(TASK STATEMENT) Copy out the lines of the records below, and only those lines, from the one with "<title>Software team at work</title>" through the one with "--laptop:#2e3168; --laptop-edge:#454a93; --laptop-dot:#5f86d2;", exactly as they appear.

Source data:
------

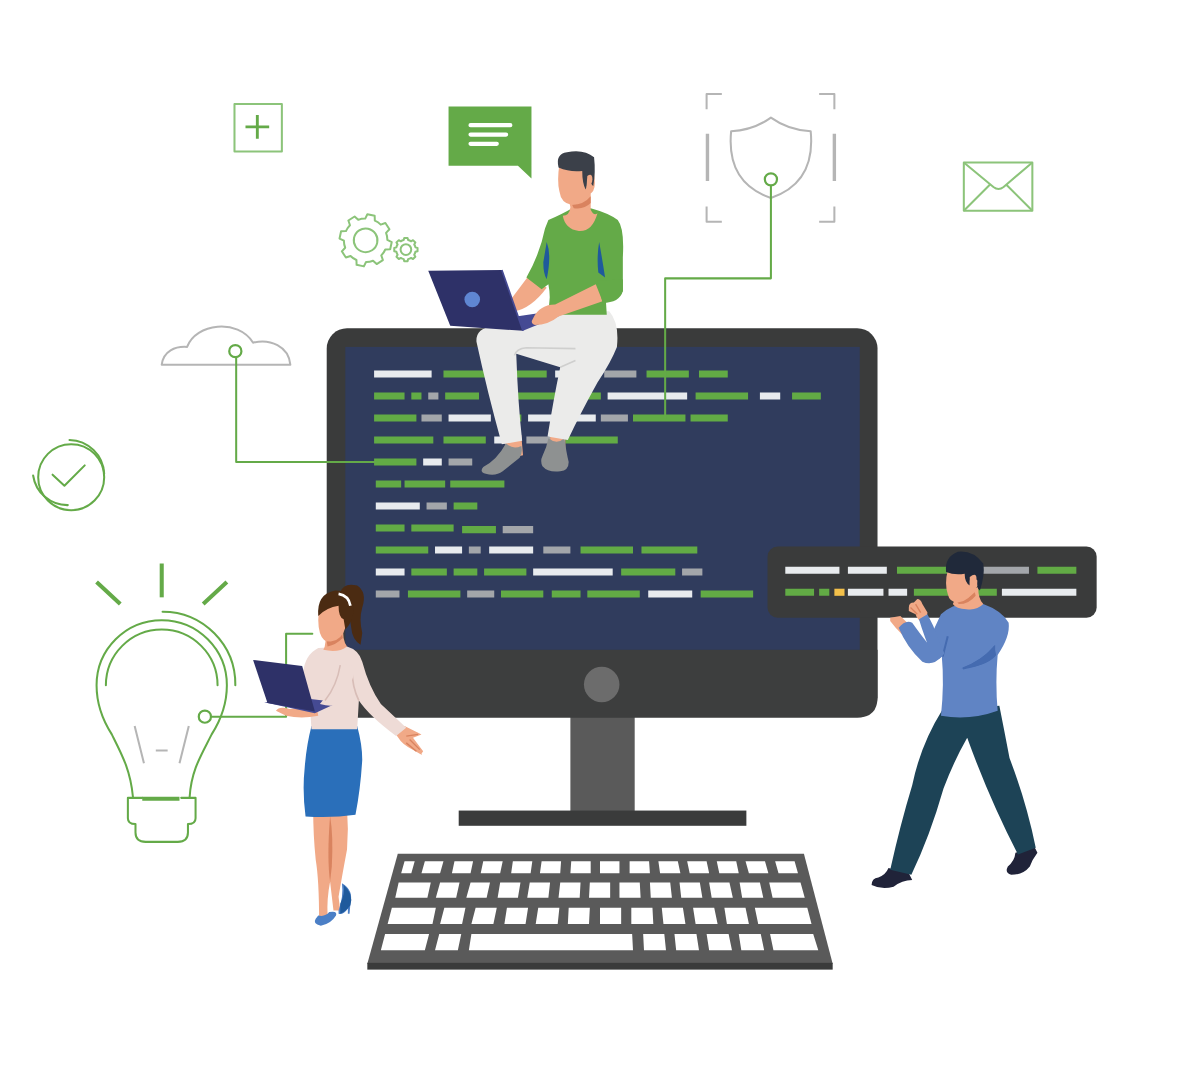
<!DOCTYPE html>
<html lang="en">
<head>
<meta charset="utf-8">
<title>Software team at work</title>
<style>
:root{
  --paper:#fff; --green:#64aa48; --green-soft:#8cc47a; --line-grey:#b5b5b5;
  --frame:#3a3b3b; --chin:#3d3e3e; --screen:#303c5d; --stand:#5a5a5a; --button:#6c6c6c;
  --code-white:#e8ebee; --code-grey:#a3a6aa; --code-green:#62ab45; --code-yellow:#f3c04a;
  --skin:#f1a987; --skin-shade:#d9835f; --hair-dark:#3b4049; --hair-navy:#20293a; --hair-brown:#4b2b12;
  --laptop:#2e3168; --laptop-edge:#454a93; --laptop-dot:#5f86d2;
  --trouser:#ebebea; --trouser-fold:#cfcfce; --shoe-grey:#8e9191; --accent:#1f5a9c;
  --blouse:#eedbd6; --blouse-fold:#d8bdb7; --skirt:#2a6fba; --heel:#4b7fc6;
  --jumper:#6084c4; --jumper-fold:#456bb0; --jeans:#1d4356; --shoe-navy:#202339;
}
*{box-sizing:border-box}
html,body{margin:0;background:var(--paper)}
body{width:1200px;height:1083px;overflow:hidden}
.illustration{display:block;width:1200px;height:1083px}
.outline{fill:none;stroke:var(--green);stroke-width:1.2;stroke-linecap:round;stroke-linejoin:round}
.outline-soft{fill:none;stroke:var(--green-soft);stroke-width:1.2;stroke-linejoin:round}
.outline-grey{fill:none;stroke:var(--line-grey);stroke-width:1.2;stroke-linejoin:round}
.ray{fill:none;stroke:var(--green);stroke-width:2.4}
.node{fill:var(--paper);stroke:var(--green);stroke-width:1.3}
.code{fill:none;stroke-width:4.2}
.c-white{stroke:var(--code-white)}
.c-grey{stroke:var(--code-grey)}
.c-green{stroke:var(--code-green)}
.c-yellow{stroke:var(--code-yellow)}
.skin{fill:var(--skin)}
.skin-shade{fill:var(--skin-shade)}
.keys{fill:var(--paper)}
</style>
</head>
<body>
<main>
<svg class="illustration" viewBox="0 0 709 640" role="img" aria-label="Three people with laptops and a strip of code working around a giant desktop computer, surrounded by technology icons">
<defs>
  <g id="gear">
    <path d="M12.5-2.9 15.3-2.2V2.2L12.5 2.9Q12.1 5 10.9 6.8L12.4 9.3 9.3 12.4 6.8 10.9Q5 12.1 2.9 12.5L2.2 15.3H-2.2L-2.9 12.5Q-5 12.1-6.8 10.9L-9.3 12.4-12.4 9.3-10.9 6.8Q-12.1 5-12.5 2.9L-15.3 2.2V-2.2L-12.5-2.9Q-12.1-5-10.9-6.8L-12.4-9.3-9.3-12.4-6.8-10.9Q-5-12.1-2.9-12.5L-2.2-15.3H2.2L2.9-12.5Q5-12.1 6.8-10.9L9.3-12.4 12.4-9.3 10.9-6.8Q12.1-5 12.5-2.9Z" vector-effect="non-scaling-stroke"/>
    <circle r="7" vector-effect="non-scaling-stroke"/>
  </g>
  <path id="bracket" d="M0 9V0H9"/>
</defs>

<g id="icons">
  <g id="add-icon">
    <rect class="outline-soft" x="138.5" y="61.5" width="28" height="28"/>
    <path d="M145 75h14M152 68v14" fill="none" stroke="var(--green)" stroke-width="1.7"/>
  </g>
  <g id="chat-icon">
    <path d="M265 63h49v42.500l-8-7.500h-41z" fill="var(--green)"/>
    <path d="M278 74h23.500M278 79.500h21M278 85h15.500" fill="none" stroke="var(--paper)" stroke-width="2.5" stroke-linecap="round"/>
  </g>
  <g id="settings-icon" fill="none" stroke="var(--green-soft)" stroke-linejoin="round" stroke-width="2">
    <use href="#gear" transform="translate(216 142) rotate(12)"/>
    <use href="#gear" transform="translate(239.800 147.500) scale(.45)"/>
  </g>
  <g id="shield-icon" class="outline-grey">
    <use href="#bracket" x="417.500" y="55.500"/>
    <use href="#bracket" transform="translate(493 55.500) rotate(90)"/>
    <use href="#bracket" transform="translate(493 131) rotate(180)"/>
    <use href="#bracket" transform="translate(417.500 131) rotate(270)"/>
    <path d="M418 79v28M493 79v28" stroke-width="2"/>
    <path d="M455.500 69.500Q466 77 479 77.500Q482 108 455.500 117Q429 108 432 77.500Q445 77 455.500 69.500Z"/>
  </g>
  <g id="mail-icon" class="outline-soft">
    <rect x="569.500" y="96" width="40.500" height="28.500"/>
    <path d="M569.500 96l17.500 14.500q3 2.300 6 0L610 96M569.500 124.500l15.500-15.500M610 124.500l-15.500-15.500"/>
  </g>
  <path id="cloud-icon" class="outline-grey" d="M95.500 215.500c1-8 8-11 15-10.500c5-14 30-17 39-2.500c10-2.500 21 2 22 13z"/>
  <g id="done-icon" class="outline">
    <circle cx="42" cy="282" r="19.500"/>
    <path d="M41 260a21 21 0 0 1 20.500 20M19.500 281a20.500 20.500 0 0 0 20.500 17.500M31 280.500l7 6.500 12-12"/>
  </g>
  <g id="idea-icon">
    <path class="outline" d="M78.500 471C77 455 72 446 66 434Q57 420 57 405A38.500 38.500 0 0 1 134 405Q134 420 125 434C119 446 113 455 112 471"/>
    <path class="outline" d="M96 361.500A43 43 0 0 1 139 405M62.500 405A33 33 0 0 1 128.500 405"/>
    <path class="outline" d="M84 471.500h-8.500v12q0 3.500 4.500 3.500v5q0 5.500 6 5.500h19q6 0 6-5.500v-5q4.500 0 4.500-3.500v-12h-8.500"/>
    <path class="outline-grey" d="M79.500 429l5.500 22M111.500 429l-5.500 22M92 443.500h7"/>
    <path class="ray" d="M84 472h22M57 344l14 13M134 344l-14 13"/>
    <path class="ray" d="M95.500 333v20" stroke-width="3"/>
  </g>
</g>

<g id="monitor">
  <rect x="337" y="422" width="38" height="58" fill="var(--stand)"/>
  <rect x="271" y="479" width="170" height="9" fill="var(--frame)"/>
  <rect x="193" y="194" width="325.500" height="230" rx="12" fill="var(--frame)"/>
  <path d="M193 384h325.500v28q0 12-12 12H205q-12 0-12-12z" fill="var(--chin)"/>
  <rect x="204" y="205" width="304" height="179" fill="var(--screen)"/>
  <circle cx="355.500" cy="404.500" r="10.500" fill="var(--button)"/>
  <g id="screen-code" class="code">
    <path class="c-white" d="M221 221h34M328 221h26M359 234h47M449 234h12M265 247h25M312 247h40M292 260h13M250 273h11M222 299h26M257 325h16M289 325h26M222 338h17M315 338h47M383 351h26"/>
    <path class="c-grey" d="M357 221h19M253 234h6M249 247h12M355 247h16M311 260h14M265 273h14M252 299h12M297 313h18M277 325h7M321 325h16M403 338h12M222 351h14M276 351h16"/>
    <path class="c-green" d="M262 221h61M382 221h25M413 221h17M221 234h18M243 234h6M263 234h20M291 234h64M411 234h31M468 234h17M221 247h25M296 247h12M374 247h31M408 247h22M221 260h35M262 260h25M334 260h31M221 273h25M222 286h15M239 286h24M266 286h32M268 299h14M222 312h17M243 312h25M273 313h20M222 325h31M343 325h31M379 325h33M243 338h21M268 338h14M286 338h25M367 338h32M241 351h31M296 351h25M326 351h17M347 351h31M414 351h31"/>
  </g>
</g>

<g id="connectors">
  <path class="outline" d="M139.500 211v62H222M455.500 110v54.500H393V247M125 423.500h44V374.500h15.500"/>
  <circle class="node" cx="139" cy="207.500" r="3.600"/>
  <circle class="node" cx="455.500" cy="106" r="3.600"/>
  <circle class="node" cx="121" cy="423.500" r="3.600"/>
</g>

<g id="keyboard">
  <path d="M235 504.500h240L492 569.500H217z" fill="var(--stand)"/>
  <rect x="217" y="569" width="275" height="4" fill="var(--frame)"/>
  <g class="keys">
    <path d="M239 509h6l-2 7h-6zM251 509h11l-2 7h-11zM268.500 509h11l-1.500 7h-11zM285.500 509h11.500l-1.500 7h-11.500zM303 509h11.500l-1 7h-11.500zM320 509h11.500l-.5 7h-12zM337.500 509h11.500v7h-12zM354.500 509h11.500v7h-11.500zM372 509h11.500l.5 7h-12zM389 509h11.500l1.500 7h-12zM406 509h11.500l1.500 7h-11.500zM423.500 509h11.500l1.500 7h-11.500zM440.500 509h11.500l2 7h-11.500zM458 509h11.500l2 7h-11.500z"/>
    <path d="M235.500 521.500h19l-2 9h-19zM260 521.500h11.500l-2 9h-12zM278 521.500h11.500l-2 9h-12zM295.500 521.500h12l-1.500 9h-12zM313 521.500h12l-1 9h-12.500zM331 521.500h12l-.5 9h-12.500zM348.500 521.500h12v9h-12.500zM366 521.500h12l.5 9h-12.500zM384 521.500h12l1 9h-12.500zM401.500 521.500h12l1.500 9h-12.500zM419 521.500h12l2 9h-12.500zM437 521.500h12l2 9h-12.500zM454.500 521.500h18.500l2.500 9h-19z"/>
    <path d="M231.500 536.500h26l-2 9.500h-26.500zM262.500 536.500h12.500l-2 9.500h-13zM281 536.500h12.500l-2 9.500h-13zM299.500 536.500h12.500l-1.500 9.500h-12.500zM318 536.500h12.500l-1 9.500h-13zM336 536.500h12.500l-.5 9.500h-12.500zM354.500 536.500h12.500v9.500h-12.500zM373 536.500h12.500l.5 9.500h-13zM391 536.500h12.500l1.500 9.500h-13zM409.500 536.500h12.500l2 9.500h-13zM428 536.500h12.500l2 9.500h-13zM446 536.500h31l2.500 9.500h-31.500z"/>
    <path d="M227.500 552h26l-2.500 9.500h-26zM259.500 552h13l-2 9.500h-13.500zM278.500 552h95l.5 9.500h-97zM380 552h12.500l1 9.500h-13zM398.500 552h13l1.500 9.500h-13.500zM417.500 552h13l2 9.500h-13.500zM436.500 552h13l2 9.500h-13.500zM455 552h25.500l3 9.500h-26.500z"/>
  </g>
</g>

<g id="seated-developer">
  <path class="skin" d="M298 258l10-1 1 12-9 2zM325 256l9-1v11l-9 1z"/>
  <path d="M299 262q4 4 9 1.500q1 4-1 7l-10 8q-4 3-10 1.500q-4-1-1.500-4q8-4 13.500-14z" fill="var(--shoe-grey)"/>
  <path d="M324 259q5 4 9.500 0q1 8 2.500 14q0 5-5 5.500q-7 1-10.500-3q-1.500-3 0-6q2.500-5 3.500-10.500z" fill="var(--shoe-grey)"/>
  <path d="M323 184H360Q366 191 364.500 205Q361 214 353 226Q343 244 335.500 260L323.500 258Q327 236 331 217L305 209Q306 238 308.500 260.500L296.500 262.500Q288 232 281.500 202Q281 194 291 193Q307 192 323 188Z" fill="var(--trouser)"/>
  <path d="M304 210q1-4 7-4.500l29 .500M331 217l9-4" fill="none" stroke="var(--trouser-fold)" stroke-width="1"/>
  <path class="skin" d="M313 162l10 8q-9 12-19 14l-3-6q6-8 12-16z"/>
  <path d="M324 130Q333 126 338 123L349 123Q360 126 365 130Q369 135 368 152V172Q366 178 358 178L358.500 186H323Q326 178 324 168L320 171 311 164Q319 150 322 135Z" fill="var(--green)"/>
  <path d="M323 143q3 8 0 22q-2-3-2-10zM354 143q2 11 3.500 21l-4-3q-1-9 .5-18z" fill="var(--accent)"/>
  <path class="skin" d="M335 112l14 1v11q2 4 4 2q-3 11-11 10.500q-8-1-9.500-9q4 0 4.500-5z"/>
  <path class="skin-shade" d="M338 121q7 0 11-5v4q-4 4-10 3z"/>
  <path class="skin" d="M330.500 97q-1.500 10 0 16q1 7 7 8q7 0 10-6q4-1 4-7l-1-12q-9-5-20 1z"/>
  <path d="M330 99q-2-8 5-9q10-2 16 3q1 9-.500 17q-2-3-3.500-1l-1 3q-2-4-2-11q-7 1-14-2z" fill="var(--hair-dark)"/>
  <path d="M347 104q3-2 3 2t-3.500 5z" fill="var(--skin)"/>
  <path d="M305 187l24-3.500 2 3-22 9z" fill="var(--laptop-edge)"/>
  <path d="M253 160l43.500-.500 12.500 36-43-3z" fill="var(--laptop)"/>
  <path d="M296.500 159.500l12.500 36" fill="none" stroke="var(--laptop-edge)" stroke-width="1"/>
  <circle cx="279" cy="177" r="4.600" fill="var(--laptop-dot)"/>
  <path class="skin" d="M352 168l4 10-26 9q-6 5-14 5q-3-1-1-4q4-8 13-8z"/>
  <path d="M353 166l15-1v7q-2 7-12 7z" fill="var(--green)"/>
</g>

<g id="standing-developer">
  <path class="skin" d="M185 478h20q1 12 0 24q-3 16-5 28l1 8h-4l-2-17q-2 10-1.500 20l-5 3q0-24-2-36q-1.500-14-1.500-30z"/>
  <path class="skin-shade" d="M195 482q2 12 1 30l-1 9q-2-14 0-39z"/>
  <path d="M188 541q4 1 6.500-2q5-1 4 2q-3 5-9 6q-5-1-3-4zM200 538q3-8 2-16q7 4 5 12l-.5 6h-1v-3q-3 4-5.500 3z" fill="var(--heel)"/>
  <path d="M201 534q3-6 2-11q6 5 4 12q-3 4-6 5z" fill="var(--accent)"/>
  <path d="M184 429h27q3 11 3 20q-1 17-4 32.500q-14 2-29.500 1q-2-15-.5-29q1-13 4-24.500z" fill="var(--skirt)"/>
  <path class="skin" d="M233 432l6-3 8 4 2 1-5 2 6 8-1 1.500q1 1-1 0l-7-4q-5-3-8-9.500z"/>
  <path d="M242 437l6 6M240 439l6 5M240 435l7-1" fill="none" stroke="var(--skin-shade)" stroke-width=".8"/>
  <path d="M188 383l17-1q7 2 9 9q4 15 11 25l15 14-6 5q-16-12-22-21l-1 17H184l-1-15q-6-6-4-18q1-11 9-15z" fill="var(--blouse)"/>
  <path d="M212 414q-4-8-4-18" fill="none" stroke="var(--blouse-fold)" stroke-width="1"/>
  <path class="skin" d="M192 372l11-1q-1 7 2 11q-5 4-14 2q2-3 1-12z"/>
  <path class="skin-shade" d="M193 379q6-1 9-5l.5 3q-4 4-9 5z"/>
  <path d="M201 350q2-6 10-4q6 4 3 13q-2 7 0 15l-1 7q-5-3-5.500-10q-1-6-1-10z" fill="var(--hair-brown)"/>
  <path class="skin" d="M189 358q-2 9 0 16q2 6 7 5q6-1 8-8l2-8q-3-11-17-5z"/>
  <path d="M188 364q-1-13 10-15q10 0 11 10q0 8-5 13l-1-6q-3-1-3-8q-7 1-12 6z" fill="var(--hair-brown)"/>
  <path d="M200 351q6 1 7 7" fill="none" stroke="var(--paper)" stroke-width="1.600"/>
  <path class="skin" d="M163 420q2-3 8-1l16-2 1 6q-10 2-19 0z"/>
  <path d="M182 413l18 2-14 6.500-30-6.500z" fill="var(--laptop-edge)"/>
  <path d="M149.500 390l29 3.500 7.500 27-28-5z" fill="var(--laptop)"/>
  <path d="M201 392q-3 14-12 24q7 2 11 0q9-12 10-22z" fill="var(--blouse)"/>
  <path d="M201 393q-2 12-9 21" fill="none" stroke="var(--blouse-fold)" stroke-width=".9"/>
</g>

<g id="code-strip">
  <rect x="453.500" y="323" width="194.500" height="42" rx="6" fill="var(--frame)"/>
  <g class="code">
    <path class="c-white" d="M464 337h32M501 337h23M501 350h21M525 350h11M592 350h44"/>
    <path class="c-grey" d="M581 337h27"/>
    <path class="c-green" d="M530 337h30M613 337h23M464 350h17M484 350h6M540 350h49"/>
    <path class="c-yellow" d="M493 350h6"/>
  </g>
</g>

<g id="walking-developer">
  <path d="M525 513l12 3 2 4q-6 0-11 4q-7 2-13-1q0-4 4-4.500q4-1 6-5.500zM600 504l11-4 2 4q-3 4-4.500 8q-4 5-11 5q-4-1-2-5q4-3 4.500-8z" fill="var(--shoe-navy)"/>
  <path d="M556.500 420l34-3q3 15 6 31q10 26 15.500 53l-10.500 4q-17-33-30-69q-8 14-14 30q-8 28-19 51l-12.500-3q6-27 13-50q5-24 17.500-44z" fill="var(--jeans)"/>
  <path class="skin" d="M526 365l6-1 6 6-5 5q-4-4-7-8z"/>
  <path d="M531 371q4-5 8-3q5 7 9 12l8-17Q563 357 570 357L581 357Q592 361 596 368Q597 376 589.500 387Q588 403 589.500 420Q573 426 556 423Q558 404 556.500 388Q551 394 545 391Q536 383 531 371Z" fill="var(--jumper)"/>
  <path d="M557 388l3-12M587 383q-7 8-18 12q13-2 19-8z" fill="none" stroke="var(--jumper-fold)" stroke-width="1.200"/>
  <path d="M588 381q-7 9-20 14q14-1 20-7z" fill="var(--jumper-fold)"/>
  <path class="skin" d="M537 359q0-3 3-3l2-2q2 0 3 3l3 5-1 7q-5-2-6-6l-4-2z"/>
  <path d="M541 357l3 5M538 359l4 4" fill="none" stroke="var(--skin-shade)" stroke-width=".8"/>
  <path d="M543 366l5-3q4 7 6 14l4 9q-4 6-7 2q-5-12-8-22z" fill="var(--jumper)"/>
  <path class="skin" d="M564 349l14-2q0 7 3 10q-4 4-10 3q-6 0-8-3q2-3 1-8z"/>
  <path class="skin-shade" d="M565 355q6 0 11-5l.5 2q-4 5-10 5z"/>
  <path class="skin" d="M560 337q-2 8 0 14q1 5 6 5q7-1 10-8q3-2 2.500-6l-2.500-8q-9-4-16 3z"/>
  <path d="M559 338q-1-9 7-12q9-1 15 7q1 7-2 16q-2-1-1.500-6q-2-3-4.500 0v3q-3-2-3-7q-6 1-11-1z" fill="var(--hair-navy)"/>
  <path class="skin" d="M573 341q4-3 4 1t-4 5z"/>
</g>
</svg>
</main>
</body>
</html>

------

(OUTPUT FOR THIS TASK)
<title>Software team at work</title>
<style>
:root{
  --paper:#fff; --green:#64aa48; --green-soft:#8cc47a; --line-grey:#b5b5b5;
  --frame:#3a3b3b; --chin:#3d3e3e; --screen:#303c5d; --stand:#5a5a5a; --button:#6c6c6c;
  --code-white:#e8ebee; --code-grey:#a3a6aa; --code-green:#62ab45; --code-yellow:#f3c04a;
  --skin:#f1a987; --skin-shade:#d9835f; --hair-dark:#3b4049; --hair-navy:#20293a; --hair-brown:#4b2b12;
  --laptop:#2e3168; --laptop-edge:#454a93; --laptop-dot:#5f86d2;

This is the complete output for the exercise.